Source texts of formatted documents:
*-*-*

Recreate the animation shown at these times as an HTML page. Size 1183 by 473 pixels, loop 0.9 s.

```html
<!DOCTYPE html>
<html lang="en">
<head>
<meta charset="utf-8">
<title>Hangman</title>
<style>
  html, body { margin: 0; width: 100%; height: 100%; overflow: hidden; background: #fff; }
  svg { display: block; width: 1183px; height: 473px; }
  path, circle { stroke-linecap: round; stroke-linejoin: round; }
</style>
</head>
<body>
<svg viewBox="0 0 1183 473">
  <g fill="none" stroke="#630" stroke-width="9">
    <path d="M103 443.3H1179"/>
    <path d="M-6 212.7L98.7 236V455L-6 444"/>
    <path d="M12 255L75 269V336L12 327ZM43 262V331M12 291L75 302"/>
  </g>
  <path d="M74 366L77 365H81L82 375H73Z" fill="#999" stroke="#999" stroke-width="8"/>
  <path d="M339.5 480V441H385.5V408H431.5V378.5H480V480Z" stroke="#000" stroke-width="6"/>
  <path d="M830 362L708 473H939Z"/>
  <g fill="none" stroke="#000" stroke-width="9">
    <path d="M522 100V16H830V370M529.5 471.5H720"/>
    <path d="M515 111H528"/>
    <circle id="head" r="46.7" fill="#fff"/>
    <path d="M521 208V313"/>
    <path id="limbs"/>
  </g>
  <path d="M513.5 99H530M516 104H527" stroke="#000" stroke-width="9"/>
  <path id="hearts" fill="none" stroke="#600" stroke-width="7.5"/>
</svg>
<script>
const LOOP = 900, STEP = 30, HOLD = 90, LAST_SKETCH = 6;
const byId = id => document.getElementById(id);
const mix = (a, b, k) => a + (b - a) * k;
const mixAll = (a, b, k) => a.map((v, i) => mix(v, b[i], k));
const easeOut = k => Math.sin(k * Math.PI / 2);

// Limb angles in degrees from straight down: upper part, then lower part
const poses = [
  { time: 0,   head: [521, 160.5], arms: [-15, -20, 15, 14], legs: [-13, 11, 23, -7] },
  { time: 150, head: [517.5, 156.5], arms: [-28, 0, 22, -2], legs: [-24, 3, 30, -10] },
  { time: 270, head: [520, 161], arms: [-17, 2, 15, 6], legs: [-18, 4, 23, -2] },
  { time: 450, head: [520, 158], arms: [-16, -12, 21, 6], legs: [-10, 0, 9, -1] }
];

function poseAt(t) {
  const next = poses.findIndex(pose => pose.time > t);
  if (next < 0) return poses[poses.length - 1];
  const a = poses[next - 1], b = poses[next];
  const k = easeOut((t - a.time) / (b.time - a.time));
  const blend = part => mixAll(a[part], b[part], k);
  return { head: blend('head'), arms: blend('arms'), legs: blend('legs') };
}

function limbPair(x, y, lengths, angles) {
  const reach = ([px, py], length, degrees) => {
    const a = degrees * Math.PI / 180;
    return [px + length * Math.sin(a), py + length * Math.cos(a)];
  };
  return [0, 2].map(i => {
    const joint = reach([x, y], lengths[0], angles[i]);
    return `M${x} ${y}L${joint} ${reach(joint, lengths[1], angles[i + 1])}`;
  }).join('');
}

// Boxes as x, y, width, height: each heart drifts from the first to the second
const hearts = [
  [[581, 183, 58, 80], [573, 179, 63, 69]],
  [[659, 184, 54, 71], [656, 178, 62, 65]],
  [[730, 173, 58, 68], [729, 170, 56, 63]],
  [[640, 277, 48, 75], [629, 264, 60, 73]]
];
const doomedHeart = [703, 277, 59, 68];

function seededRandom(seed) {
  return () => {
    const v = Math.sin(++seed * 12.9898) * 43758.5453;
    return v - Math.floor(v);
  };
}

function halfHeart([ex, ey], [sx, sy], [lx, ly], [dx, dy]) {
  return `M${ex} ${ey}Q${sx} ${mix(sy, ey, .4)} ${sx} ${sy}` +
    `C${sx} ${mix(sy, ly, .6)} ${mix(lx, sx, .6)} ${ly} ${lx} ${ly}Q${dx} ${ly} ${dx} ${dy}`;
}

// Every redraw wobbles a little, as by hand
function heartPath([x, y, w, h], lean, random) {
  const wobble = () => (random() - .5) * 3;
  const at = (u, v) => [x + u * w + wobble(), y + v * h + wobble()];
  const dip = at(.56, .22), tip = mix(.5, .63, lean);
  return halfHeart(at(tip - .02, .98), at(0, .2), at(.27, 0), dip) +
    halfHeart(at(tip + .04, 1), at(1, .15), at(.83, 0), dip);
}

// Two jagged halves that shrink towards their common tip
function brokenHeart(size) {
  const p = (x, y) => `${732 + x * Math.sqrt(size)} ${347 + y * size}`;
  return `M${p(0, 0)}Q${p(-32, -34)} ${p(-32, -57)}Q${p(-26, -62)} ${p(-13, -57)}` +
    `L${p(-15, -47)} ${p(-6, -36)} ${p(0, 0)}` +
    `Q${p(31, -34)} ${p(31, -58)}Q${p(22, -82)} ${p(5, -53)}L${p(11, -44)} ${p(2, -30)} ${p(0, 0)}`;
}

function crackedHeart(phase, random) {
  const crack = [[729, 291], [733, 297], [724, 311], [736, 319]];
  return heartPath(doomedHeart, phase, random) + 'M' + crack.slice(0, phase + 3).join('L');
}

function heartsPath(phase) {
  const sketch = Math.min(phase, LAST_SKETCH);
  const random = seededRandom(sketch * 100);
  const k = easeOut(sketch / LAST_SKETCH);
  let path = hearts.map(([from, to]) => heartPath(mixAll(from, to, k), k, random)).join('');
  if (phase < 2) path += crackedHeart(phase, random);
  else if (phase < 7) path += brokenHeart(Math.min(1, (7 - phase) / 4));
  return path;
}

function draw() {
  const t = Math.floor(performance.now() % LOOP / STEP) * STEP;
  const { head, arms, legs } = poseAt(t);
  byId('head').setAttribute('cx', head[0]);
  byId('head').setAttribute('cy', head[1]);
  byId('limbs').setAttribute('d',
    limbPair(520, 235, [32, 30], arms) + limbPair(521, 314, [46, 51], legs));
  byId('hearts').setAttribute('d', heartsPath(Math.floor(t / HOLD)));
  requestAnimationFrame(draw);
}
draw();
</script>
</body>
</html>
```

*-*-*

--- Brief ---
Copy each line of the entries in which the string "function" is found.

--- Written reply ---
function poseAt(t) {
function limbPair(x, y, lengths, angles) {
function seededRandom(seed) {
function halfHeart([ex, ey], [sx, sy], [lx, ly], [dx, dy]) {
function heartPath([x, y, w, h], lean, random) {
function brokenHeart(size) {
function crackedHeart(phase, random) {
function heartsPath(phase) {
function draw() {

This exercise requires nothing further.